▶ **Problem statement**
Copy every line below that has the word "height" in it.

▶ **Records**
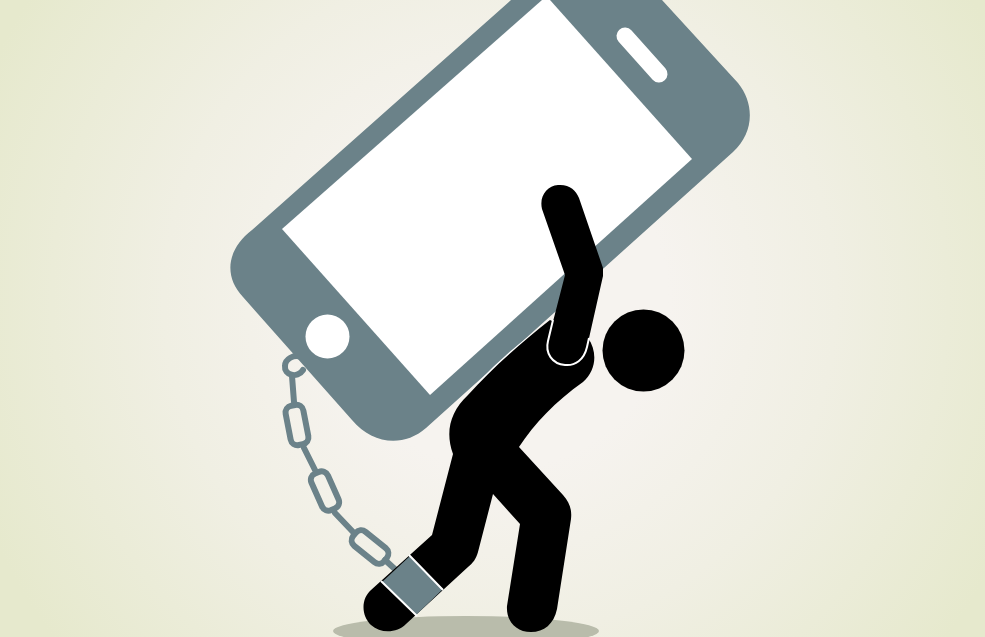
<!DOCTYPE html>
<html lang="en">
<head>
<meta charset="utf-8">
<title>Chained to the phone</title>
<style>
:root {
  --paper-light: #f6f3ef;
  --paper-mid: #f0efe3;
  --paper-edge: #e6e9cd;
  --steel: #6b8289;
  --ink: #000;
  --white: #fff;
  --shadow: #b9bcab;
}
html, body { margin: 0; overflow: hidden; }
.poster { display: block; width: 985px; height: 637px; }
.stop-light { stop-color: var(--paper-light); }
.stop-mid { stop-color: var(--paper-mid); }
.stop-edge { stop-color: var(--paper-edge); }
.ground { fill: var(--shadow); }
.steel { fill: var(--steel); }
.white { fill: var(--white); }
.ink { fill: var(--ink); }
.chain { fill: none; stroke: var(--steel); stroke-width: 6; stroke-linecap: round; }
.seam { fill: none; stroke: var(--white); stroke-width: 2; }
</style>
</head>
<body>
<svg class="poster" viewBox="0 0 985 637" role="img" aria-label="A bent figure carries a giant phone that is chained to its ankle">
  <defs>
    <radialGradient id="backdrop" gradientUnits="userSpaceOnUse" cx="500" cy="300" r="560">
      <stop class="stop-light" offset="0"/>
      <stop class="stop-light" offset=".3"/>
      <stop class="stop-mid" offset=".6"/>
      <stop class="stop-edge" offset="1"/>
    </radialGradient>
    <rect id="link" x="-9" y="-20" width="18" height="40" rx="7"/>
  </defs>

  <rect width="985" height="637" fill="url(#backdrop)"/>
  <ellipse class="ground" cx="466" cy="631" rx="133" ry="15"/>

  <g id="chain" class="chain">
    <path d="M303 370C297 379 284 375 285 366C285 359 294 354 301 357"/>
    <path d="M292 376L294 402M304 448L315 470M335 513L354 533M385 560L397 571"/>
    <use href="#link" transform="translate(297 425) rotate(-11)"/>
    <use href="#link" transform="translate(325 491) rotate(-24)"/>
    <use href="#link" transform="translate(370 547) rotate(-51)"/>
  </g>

  <g id="phone">
    <path class="steel" d="M511 0L252 230C226 250 224 277 243 297L352 420C372 444 403 448 426 428L733 152C754 133 755 104 738 83L662 0Z"/>
    <polygon class="white" points="282,229 430,395 692,159 550,0 542,0"/>
    <circle class="white" cx="327.500" cy="336.500" r="22"/>
    <line x1="625" y1="36" x2="659" y2="74" stroke="var(--white)" stroke-width="17" stroke-linecap="round"/>
  </g>

  <g id="figure">
    <circle class="ink" cx="643.500" cy="350.500" r="41"/>
    <path class="seam" d="M478 384C498 362 525 339 553 320"/>
    <path class="ink" d="M453 454C445 432 450 412 468 395C492 368 522 342 550 320L588 338C598 352 596 371 583 382C556 401 534 424 519 447L563 495C570 503 572 510 571 519L557 609C554 624 544 632 531 632C516 632 506 621 507 606L520 524L493 494L478 552C476 559 473 563 468 567L406 624C397 633 381 634 371 625C361 615 361 599 371 590L432 535Z"/>
    <g id="shackle">
      <polygon class="steel" points="410,556 443,589 416,615 382,582"/>
      <path class="seam" d="M409 555L443 590M381 581L417 616"/>
    </g>
    <path class="ink" d="M542 209C539 196 547 186 558 185C569 184 576 190 579 198L603 268V276L587 347C584 360 575 366 565 365C552 364 545 353 548 341L565 275Z"/>
    <path class="seam" d="M553 320L548 341C545 353 552 364 565 365C575 366 584 360 587 347L589 338"/>
  </g>
</svg>
</body>
</html>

▶ **Problem solution**
.poster { display: block; width: 985px; height: 637px; }
    <rect id="link" x="-9" y="-20" width="18" height="40" rx="7"/>
  <rect width="985" height="637" fill="url(#backdrop)"/>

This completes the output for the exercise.